Nonetheless, this has not stopped Oracle from asserting this position in trial. As Rimini stated in its trial brief this past November:
Oracle takes the position that the practice of developing an update for a first client and then re-using Rimini’s work product (whether it be knowledge, notes documenting knowledge, or Rimini code not containing any Oracle expression), is “prototyping” and that it violates Oracle’s licenses. Oracle claims that if Rimini gains “specific knowledge” of how to solve a problem by working in Client A’s software, then if Rimini re-uses that knowledge to solve the same problem for Client B, Rimini has “cross-used” Client A’s software by using it to support both Clients A and B. That is because, according to Oracle, Client B “benefited” from Rimini’s use of Client A’s software when Rimini solved the problem for Client A. Oracle claims that Rimini benefits from this “prototyping” by being able to develop updates for Clients B, C, D, etc., faster than it developed the update for Client A. For Oracle to call this “cross-use,” it is not necessary that any Oracle code be copied from Client A to Client B, or even that any or all of the clients receive identical solutions. [Dkt. No. 1444, 12:14-25.]
In its pretrial brief, Oracle does not appear to dispute this. Rather, Oracle appears to be arguing that volume and automation make a crucial distinction:
Far beyond using the knowledge and experience gained from developing the fix once for one customer to develop it again for other customers, Rimini uses several software tools to automate cross-use of Rimini fixes and updates to Oracle software such that the development of an update in one client’s environment can be automatically and instantaneously shared with dozens of other customers. Sometimes, Rimini automatically shares an infringing update with over a hundred customers. [Dkt No. 1448, 7:4-9.]
Oracle also continues to push the theory that know-how is “prototyping” and any resulting work product is “derivative”:
In addition to proving that Rimini infringes Oracle’s copyrights by copying JDE source code, Oracle will show that Rimini engaged in infringing cross-use of JDE software, using select customer environments as prototype environments and then distributing those updates to other customers. Moreover, Rimini’s JDE updates constitute derivative works and thus are prohibited by nearly all JDE software licenses and infringe Oracle’s copyrights. [Dkt No. 1448, 14:18-22.]
What’s Next for Rimini and Oracle?
Evidence has closed, and the parties’ Proposed Findings of Fact and Conclusions of Law are due on February 23, 2023. [Dkt. No. 1522.] Sometime thereafter, the Court will rule. In the interim, we will review the post-trial briefs when filed on February 23rd and report back regarding just how Oracle has framed this argument considering the evidence admitted.

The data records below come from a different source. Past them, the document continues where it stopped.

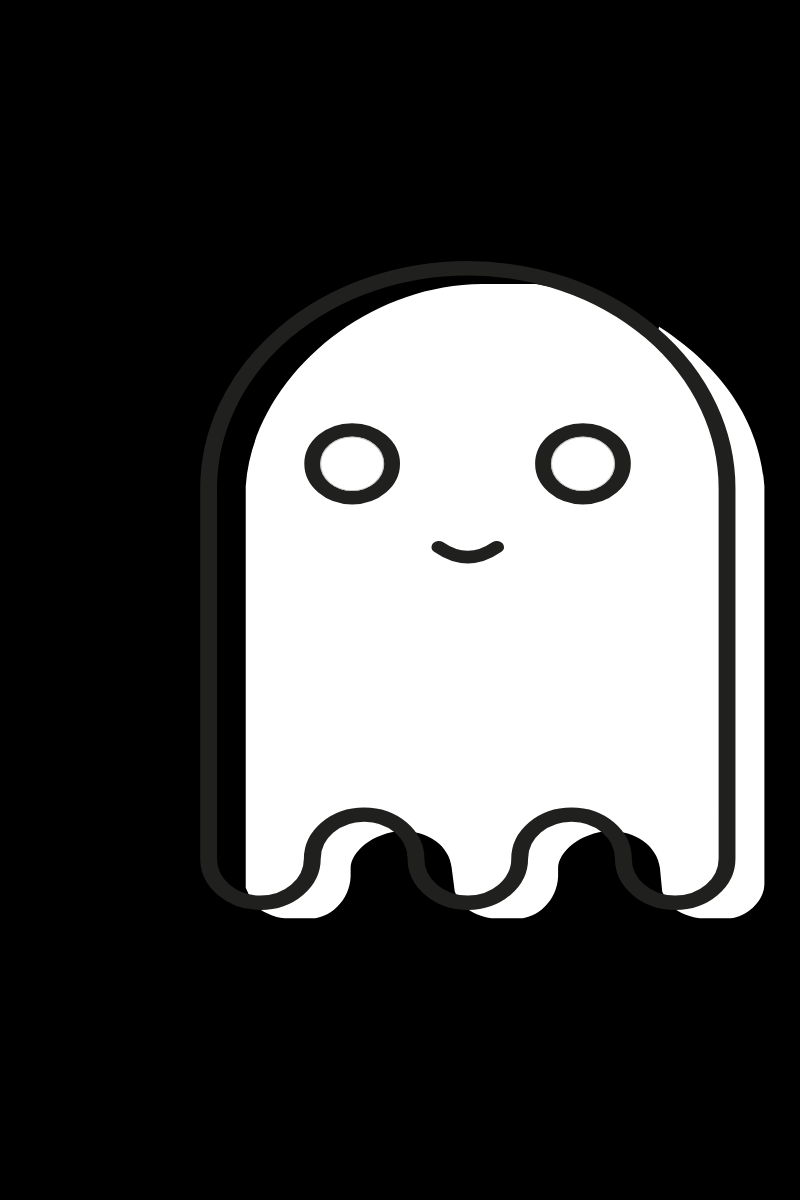
<!DOCTYPE html>
<html lang="en">
<head>
<meta charset="utf-8">
<meta name="viewport" content="width=800">
<title>Ghost</title>
<style>
:root {
  --night: #000000;
  --sheet: #ffffff;
  --ink: #20201e;
  --eye-edge: #c4c4c4;
}
* { margin: 0; padding: 0; box-sizing: border-box; }
html, body { width: 800px; height: 1200px; overflow: hidden; background: var(--night); }
.poster { width: 800px; height: 1200px; background: var(--night); overflow: hidden; }
.ghost { display: block; width: 800px; height: 1200px; }
.ghost-body { fill: var(--sheet); }
.ghost-line { fill: none; stroke: var(--ink); stroke-width: 22; stroke-linejoin: round; }
.eye-ring { fill: var(--sheet); stroke: var(--ink); stroke-width: 21; }
.eye-edge { fill: none; stroke: var(--eye-edge); stroke-width: 1.5; }
.smile { fill: none; stroke: var(--ink); stroke-width: 19; stroke-linecap: round; }
</style>
</head>
<body>
<main class="poster">
  <svg class="ghost" viewBox="0 0 1045 1568" preserveAspectRatio="none" role="img" aria-label="Smiling white ghost with an offset dark outline">
    <defs>
      <g id="eye">
        <circle class="eye-ring" r="52"/>
        <circle class="eye-edge" r="41.2"/>
      </g>
    </defs>

    <path class="ghost-body" d="M321 635 C330 500 470 372 630 371 L700 371 Q785 385 858 437 L861 427 C920 465 990 530 998.500 635 V1155 C998 1180 972 1200 950 1200 H914 C897 1198 882 1190 872 1180 L865 1165 L862 1134 C858 1105 830 1086 796 1086 C758 1088 729 1113 729 1135 V1145 C728 1178 700 1200 679 1200 H642 C626 1198 611 1190 601 1180 L594 1165 L590 1134 C587 1105 559 1086 525 1086 C487 1088 458 1113 458 1135 V1145 C457 1178 429 1200 408 1200 H372 C355 1198 340 1190 330 1180 L321 1160 Z"/>

    <g transform="scale(1 .85)">
      <path class="ghost-line" d="M272.500 751 A338.600 338.600 0 0 1 949.700 751 V1320 A67.720 67.720 0 0 1 814.260 1320 A67.720 67.720 0 0 0 678.820 1320 A67.720 67.720 0 0 1 543.380 1320 A67.720 67.720 0 0 0 407.940 1320 A67.720 67.720 0 0 1 272.500 1320 Z"/>
      <use href="#eye" x="460" y="713"/>
      <use href="#eye" x="761.500" y="713"/>
      <path class="smile" d="M573 841 Q611 872 649 841"/>
    </g>
  </svg>
</main>
</body>
</html>
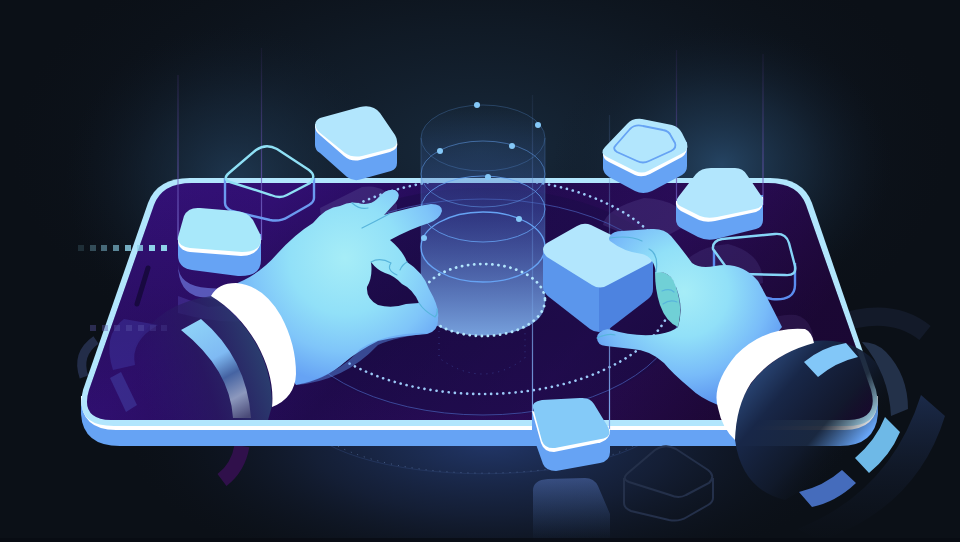
<!DOCTYPE html>
<html lang="en">
<head>
<meta charset="utf-8">
<title>Hands placing tiles on a phone</title>
<style>
:root{--night:#0b1017;--ice:#b2e6fd;--blue:#66a3f4;--aqua:#8fdcf8;--sky:#84c8f8;--white:#fff;--navy:#182647}
html,body{margin:0;height:100%;overflow:hidden;background:var(--night)}
svg{display:block;width:960px;height:542px}
.ice{fill:var(--ice)}
.side{fill:var(--blue)}
.edge{fill:var(--white)}
.dot{fill:var(--sky)}
.line{fill:none;stroke:var(--blue)}
.crease{fill:none;stroke:#58b5dc;stroke-width:1.2;stroke-linecap:round}
</style>
</head>
<body>
<svg viewBox="0 0 960 542" role="img" aria-label="Two hands arranging app tiles above a large phone screen">
<defs>
<radialGradient id="glow"><stop offset="0" stop-color="#254463"/><stop offset=".5" stop-color="#1b3046" stop-opacity=".6"/><stop offset="1" stop-color="#101a28" stop-opacity="0"/></radialGradient>
<radialGradient id="floor"><stop offset="0" stop-color="#22376a"/><stop offset=".5" stop-color="#17233f" stop-opacity=".75"/><stop offset="1" stop-color="#0d131e" stop-opacity="0"/></radialGradient>
<linearGradient id="screen" x2="1" y2=".25"><stop offset="0" stop-color="#371380"/><stop offset=".25" stop-color="#34107a"/><stop offset=".5" stop-color="#220b52"/><stop offset=".75" stop-color="#2c0d5c"/><stop offset="1" stop-color="#1d0733"/></linearGradient>
<linearGradient id="shade" x2="0" y2="1"><stop offset="0" stop-color="#1a0839" stop-opacity=".1"/><stop offset=".6" stop-color="#160936" stop-opacity=".35"/><stop offset="1" stop-color="#160936" stop-opacity=".15"/></linearGradient>
<linearGradient id="beam" x2="0" y2="1"><stop offset="0" stop-color="#3c6db3" stop-opacity="0"/><stop offset=".45" stop-color="#4467bd" stop-opacity=".45"/><stop offset="1" stop-color="#7ba8e4" stop-opacity=".95"/></linearGradient>
<linearGradient id="rise" gradientUnits="userSpaceOnUse" x1="0" y1="45" x2="0" y2="250"><stop offset="0" stop-color="#55358c" stop-opacity=".1"/><stop offset="1" stop-color="#7669cf"/></linearGradient>
<linearGradient id="drop" gradientUnits="userSpaceOnUse" x1="0" y1="95" x2="0" y2="420"><stop offset="0" stop-color="#5a7ab8" stop-opacity=".1"/><stop offset="1" stop-color="#7da7ec"/></linearGradient>
<radialGradient id="skinLeft" gradientUnits="userSpaceOnUse" cx="345" cy="258" r="125"><stop offset="0" stop-color="#a6edf7"/><stop offset=".45" stop-color="#91e0f8"/><stop offset=".75" stop-color="#7fc5f9"/><stop offset="1" stop-color="#66a3f4"/></radialGradient>
<radialGradient id="skinRight" gradientUnits="userSpaceOnUse" cx="684" cy="292" r="112"><stop offset="0" stop-color="#a6edf7"/><stop offset=".4" stop-color="#91e0f8"/><stop offset=".75" stop-color="#78bbf9"/><stop offset="1" stop-color="#5e98f0"/></radialGradient>
<linearGradient id="sleeveLeft" gradientUnits="userSpaceOnUse" x1="140" y1="385" x2="262" y2="345"><stop offset="0" stop-color="#2c1a72" stop-opacity="0"/><stop offset=".5" stop-color="#291b62" stop-opacity=".7"/><stop offset="1" stop-color="#2b4070"/></linearGradient>
<linearGradient id="sleeveRight" gradientUnits="userSpaceOnUse" x1="750" y1="370" x2="850" y2="455"><stop offset="0" stop-color="#2c4a7c"/><stop offset=".3" stop-color="#182748"/><stop offset=".7" stop-color="#111a2c" stop-opacity=".9"/><stop offset="1" stop-color="#0b1017" stop-opacity="0"/></linearGradient>
<linearGradient id="bandLeft" gradientUnits="userSpaceOnUse" x1="190" y1="320" x2="245" y2="418"><stop offset="0" stop-color="#8fd4f8"/><stop offset=".4" stop-color="#7fbaf3"/><stop offset=".6" stop-color="#4563a2"/><stop offset=".8" stop-color="#8c98bd"/><stop offset="1" stop-color="#4a4a78"/></linearGradient>
<linearGradient id="fade" x2="0" y2="1"><stop offset="0" stop-color="#5776bd" stop-opacity=".5"/><stop offset="1" stop-color="#385c92" stop-opacity="0"/></linearGradient>
<linearGradient id="arc" x2="0" y2="1"><stop offset="0" stop-color="#1b2a49"/><stop offset="1" stop-color="#111827" stop-opacity="0"/></linearGradient>
<clipPath id="screenClip"><path d="M192 183H768Q798 183 806 205L871 390Q879 419 849 420H111Q80 419 89 390L154 205Q162 183 192 183Z"/></clipPath>
<path id="outlineTop" d="M229 173L256 150Q266 143 277 149L309 170Q317 176 310 183L287 195Q280 199 271 195L230 182Q222 179 229 173Z"/>
<path id="outlineSide" d="M225 178V203Q225 208 232 211L270 220Q280 222 288 217L309 205Q314 202 314 198V178"/>
</defs>

<g id="backdrop">
<rect width="960" height="542" fill="#0b1017"/>
<ellipse cx="480" cy="150" rx="470" ry="250" fill="url(#glow)" opacity=".5"/>
<ellipse cx="235" cy="180" rx="170" ry="155" fill="url(#glow)" opacity=".7"/>
<ellipse cx="722" cy="165" rx="170" ry="140" fill="url(#glow)"/>
<ellipse cx="490" cy="440" rx="360" ry="150" fill="url(#floor)"/>
</g>

<g id="outer-rings" fill="none">
<path d="M295 410C320 495 645 495 676 410" stroke="#2a3f6c" opacity=".6"/>
<path d="M306 420C350 490 610 490 660 425" stroke="#56719f" stroke-dasharray="1 6" opacity=".7"/>
<path d="M242 446Q238 468 222 480" stroke="#30104b" stroke-width="15"/>
<path d="M96 340Q76 354 84 377" stroke="#232d49" stroke-width="9"/>
<path d="M835 325Q890 305 925 333" stroke="#131a29" stroke-width="18"/>
</g>

<g id="phone">
<path class="side" d="M81 398V414Q83 446 120 446H840Q875 446 878 414V398Z"/>
<path class="edge" d="M81 396Q80 430 116 430H844Q879 430 878 396Z"/>
<path class="ice" d="M190 178H770Q803 178 812 203L876 390Q884 426 846 426H114Q74 426 83 390L148 203Q157 178 190 178Z"/>
<g clip-path="url(#screenClip)">
<rect x="80" y="180" width="800" height="242" fill="url(#screen)"/>
<ellipse cx="483" cy="302" rx="205" ry="114" fill="#1b0c4b" opacity=".5"/>
<rect x="80" y="180" width="800" height="242" fill="url(#shade)"/>
<path d="M320 208L362 187Q385 183 397 205V226L352 238Q320 234 320 208Z" fill="#51418d" opacity=".45"/>
<path d="M603 225Q605 209 644 198Q684 200 687 225L650 245Z" fill="#49377e" opacity=".45"/>
<path d="M677 273Q690 247 728 244Q763 253 763 283Q740 290 677 273Z" fill="#49377e" opacity=".35"/>
<path d="M735 338Q770 312 796 315Q815 320 814 350L760 362Z" fill="#3d2762" opacity=".4"/>
<g fill="none" stroke="#4455ad">
<ellipse cx="483" cy="307" rx="197" ry="108" opacity=".8"/>
<ellipse cx="483" cy="286" rx="192" ry="108" stroke="#9bc9f7" stroke-width="2.6" stroke-linecap="round" stroke-dasharray=".1 6"/>
<path d="M439 325V358Q483 390 525 358V325" stroke-dasharray="1 5" opacity=".6"/>
</g>
<path d="M178 264Q178 286 208 288L240 290Q261 288 261 266V285Q261 300 238 302L200 297Q178 293 178 264Z" fill="#6d78dd" opacity=".7"/>
<path d="M178 296L208 307L261 303V318Q230 327 178 313Z" fill="#5a51bd" opacity=".35"/>
<path d="M148 268L137 304" stroke="#180940" stroke-width="5" stroke-linecap="round"/>
<path d="M113 370Q102 335 124 319L158 325Q130 341 135 365Z" fill="#3c329b" opacity=".55"/>
<path d="M110 378L121 372L137 405L126 412Z" fill="#4340a5" opacity=".55"/>
</g>
</g>

<g id="signal-dots">
<g fill="#8ed3ea"><path d="M78 245h6v6h-6z" opacity=".15"/><path d="M90 245h6v6h-6z" opacity=".3"/><path d="M101 245h6v6h-6z" opacity=".45"/><path d="M113 245h6v6h-6z" opacity=".6"/><path d="M125 245h6v6h-6zM137 245h6v6h-6z" opacity=".8"/><path d="M149 245h6v6h-6zM161 245h6v6h-6z"/></g>
<path d="M90 325h6v6h-6zM102 325h6v6h-6zM114 325h6v6h-6zM126 325h6v6h-6zM138 325h6v6h-6zM150 325h6v6h-6zM161 325h6v6h-6z" fill="#5b55a8" opacity=".4"/>
</g>

<g id="guides">
<path d="M178 75V240M261.500 48V240M676.500 50V205M763 54V205" fill="none" stroke="url(#rise)" stroke-width="1.2"/>
<path d="M532.500 95V420M609.500 115V430" fill="none" stroke="url(#drop)" stroke-width="1.2"/>
</g>

<g id="cylinder">
<path d="M421 138V304C423 346 543 346 545 304V138C543 95 423 95 421 138Z" fill="url(#beam)"/>
<path d="M421 138V304M545 138V304" stroke="#4d79b0" opacity=".35"/>
<g class="line">
<ellipse cx="483" cy="138" rx="62" ry="33" opacity=".25"/>
<ellipse cx="483" cy="174" rx="62" ry="33" opacity=".5"/>
<ellipse cx="483" cy="209" rx="62" ry="33" opacity=".8"/>
<ellipse cx="483" cy="247" rx="62" ry="35" stroke-width="1.400"/>
<ellipse cx="483" cy="300" rx="62" ry="36" stroke="#b2e6fd" stroke-width="2.8" stroke-linecap="round" stroke-dasharray=".1 6"/>
</g>
<g class="dot"><circle cx="477" cy="105" r="3"/><circle cx="538" cy="125" r="3"/><circle cx="440" cy="151" r="3"/><circle cx="512" cy="146" r="3"/><circle cx="488" cy="177" r="3"/><circle cx="519" cy="219" r="3"/><circle cx="424" cy="238" r="3"/></g>
</g>

<g id="outline-tiles" fill="none" stroke-width="2.4">
<use href="#outlineSide" stroke="#6b9af0"/>
<use href="#outlineTop" stroke="#8fe0f5"/>
<g stroke="#24304a" transform="translate(399 300)" stroke-width="2"><use href="#outlineSide"/><use href="#outlineTop"/></g>
<path d="M714 250V273Q716 285 726 289L772 299Q795 301 795 285V263" stroke="#5b8df0"/>
<path d="M713 249Q712 241 722 239L775 234Q786 233 789 243L795 266Q797 276 785 275L741 274Q731 274 726 267Z" stroke="#86d5f7"/>
</g>

<g id="tiles">
<g id="tile-top-left">
<path class="side" d="M315 125V145Q315 150 320 153L347 177Q354 182 362 179L391 171Q397 169 397 163V143Z"/>
<path class="edge" d="M315 124Q314 131 321 136L344 156Q351 162 360 160L390 152Q399 149 397 141Z"/>
<path class="ice" d="M320 118L360 107Q373 104 380 113L395 135Q401 146 389 149L362 156Q352 158 345 153L319 132Q311 123 320 118Z"/>
</g>
<g id="tile-left">
<path class="side" d="M178 240V255Q178 268 192 270L238 276Q261 277 261 260V234Z"/>
<path class="edge" d="M178 238Q177 250 190 252L241 256Q260 256 261 239Z"/>
<path d="M178 237L184 216Q188 207 200 208L236 211Q248 212 253 220L260 234Q265 252 242 252L190 248Q177 246 178 237Z" fill="#a8e8fa"/>
</g>
<g id="tile-top-right">
<path class="side" d="M603 153V168Q603 173 609 177L635 191Q643 195 652 191L682 175Q687 172 687 166V142Z"/>
<path class="edge" d="M603 151Q602 159 609 162L635 175Q642 178 650 174L682 157Q688 153 687 143Z"/>
<path class="ice" d="M605 147L627 124Q632 118 642 119L672 125Q679 127 682 133L687 143Q689 151 681 154L648 171Q642 174 635 171L607 157Q599 153 605 147Z"/>
<path class="line" stroke-width="1.8" d="M616 145L630 129Q635 124 643 126L663 130Q669 131 671 136L675 143Q677 148 671 151L649 161Q643 164 637 161L617 152Q612 149 616 145Z"/>
</g>
<g id="tile-right">
<path class="side" d="M676 203V220Q676 225 681 228L698 237Q706 241 716 239L756 229Q763 227 763 220V195Z"/>
<path class="edge" d="M676 201Q675 207 681 211L699 220Q706 223 715 221L756 212Q764 210 763 197Z"/>
<path class="ice" d="M679 196L696 174Q701 168 711 168L735 168Q743 168 747 175L762 197Q766 207 755 209L717 217Q707 219 700 216L680 206Q674 202 679 196Z"/>
</g>
<g id="tile-bottom">
<path d="M533 492Q532 480 548 479L585 478Q594 478 598 486L610 514V542H533Z" fill="url(#fade)"/>
<path class="side" d="M532 413V433L543 464Q546 471 556 471L600 463Q610 461 610 452V431Z"/>
<path class="edge" d="M532 411L541 443Q544 452 554 452L598 443Q611 440 610 429Z"/>
<path d="M533 408Q531 402 542 400L580 398Q590 397 594 404L608 427Q613 437 601 439L555 448Q545 449 542 441Z" fill="#84caf8"/>
</g>
<g id="tile-held">
<path d="M543 250V287Q543 292 549 297L590 329Q594 332 599 332V280Z" fill="#5b96ec"/>
<path d="M599 282V332Q604 332 609 329L648 299Q653 295 653 289V250Z" fill="#4d83e0"/>
<path class="ice" d="M547 243L577 226Q584 222 591 225L644 251Q657 258 650 263L608 285Q600 290 592 285L547 257Q539 249 547 243Z"/>
</g>
</g>

<g id="right-sleeve">
<path d="M814 341Q858 337 880 368Q905 420 850 462L785 500Q742 490 735 440Q733 370 814 341Z" fill="url(#sleeveRight)"/>
<path d="M886 352Q908 375 908 409L891 416Q889 374 862 342Q876 342 886 352Z" fill="#26354f" opacity=".9"/>
<path d="M804 362Q822 347 846 343L858 357Q836 362 818 377Z" fill="#82c7f8"/>
<path d="M885 417L900 432Q890 456 869 473L855 458Q876 440 885 417Z" fill="#6eb9e7"/>
<path d="M799 492Q824 486 842 470L856 483Q836 502 812 507Z" fill="#456cbc"/>
<path d="M921 395L945 416Q917 507 821 541L797 529Q890 493 921 395Z" fill="url(#arc)"/>
</g>

<g id="right-hand">
<path d="M655 272Q665 270 673 279Q684 304 678 327Q666 322 660 305Q655 290 655 272Z" fill="#70d0d6"/>
<path d="M610 236Q613 231 622 231L651 229Q664 228 671 236Q682 249 692 263Q700 269 715 266Q741 261 758 281Q765 293 782 327L718 405Q700 398 690 388Q672 373 664 363Q650 350 632 349L606 346Q597 345 597 338Q597 331 608 329Q638 338 660 334Q672 332 678 327Q685 304 673 280Q666 270 656 273Q654 257 642 254Q624 252 610 241Q608 239 610 236Z" fill="url(#skinRight)"/>
<path class="crease" d="M610 238Q630 235 642 241M656 272Q659 254 649 249M597 338Q608 333 615 335M662 291Q670 288 674 292M663 304Q670 299 677 302"/>
<path class="edge" d="M718 408Q711 385 736 355Q765 326 805 329Q812 332 814 343Q773 354 751 383Q736 406 735 440Q722 428 718 408Z"/>
</g>

<g id="left-sleeve">
<path d="M212 296Q160 302 134 346Q120 385 137 420H268L272 406Q272 340 212 296Z" fill="url(#sleeveLeft)"/>
<path d="M181 330L201 319Q247 358 251 418H233Q230 369 181 330Z" fill="url(#bandLeft)"/>
</g>

<g id="left-hand">
<path fill-rule="evenodd" fill="url(#skinLeft)" d="M232 285Q258 276 277 254Q295 234 313 223Q326 207 340 206Q349 201 358 203Q370 206 377 199Q386 188 395 190Q402 194 396 202L384 215Q411 207 431 204Q442 204 442 211Q440 219 429 223Q410 229 390 240Q403 251 407 262Q423 272 429 289Q440 308 438 318Q439 331 427 334Q399 336 378 341Q358 351 345 362Q325 380 296 385ZM371 262Q373 277 367 287Q366 299 378 305Q392 309 406 304L419 303Q413 289 402 284Q395 276 385 273Q377 270 371 262Z"/>
<path d="M296 385Q340 374 360 349Q386 332 430 333Q396 337 378 345Q344 381 296 385Z" fill="#5b96f0" opacity=".45"/>
<path class="crease" d="M352 203Q360 210 368 208M362 228Q380 219 389 214M371 262Q380 257 391 263M391 263Q386 270 397 275M407 262Q402 265 400 270M419 303Q424 311 435 317Q438 314 437 309"/>
<path class="edge" d="M211 296Q218 283 236 283Q263 285 281 316Q296 344 296 374Q295 398 272 407Q275 377 257 344Q239 313 211 296Z"/>
</g>

<rect id="ground-line" y="538" width="960" height="4" fill="#080b12" opacity=".7"/>
</svg>
</body>
</html>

To say the least, we have our fingers crossed that Judge Du will demonstrate the same common sense that was demonstrated in September of 2020 and slap down Oracle’s vast overreach. Stay tuned.
Published on February 16, 2023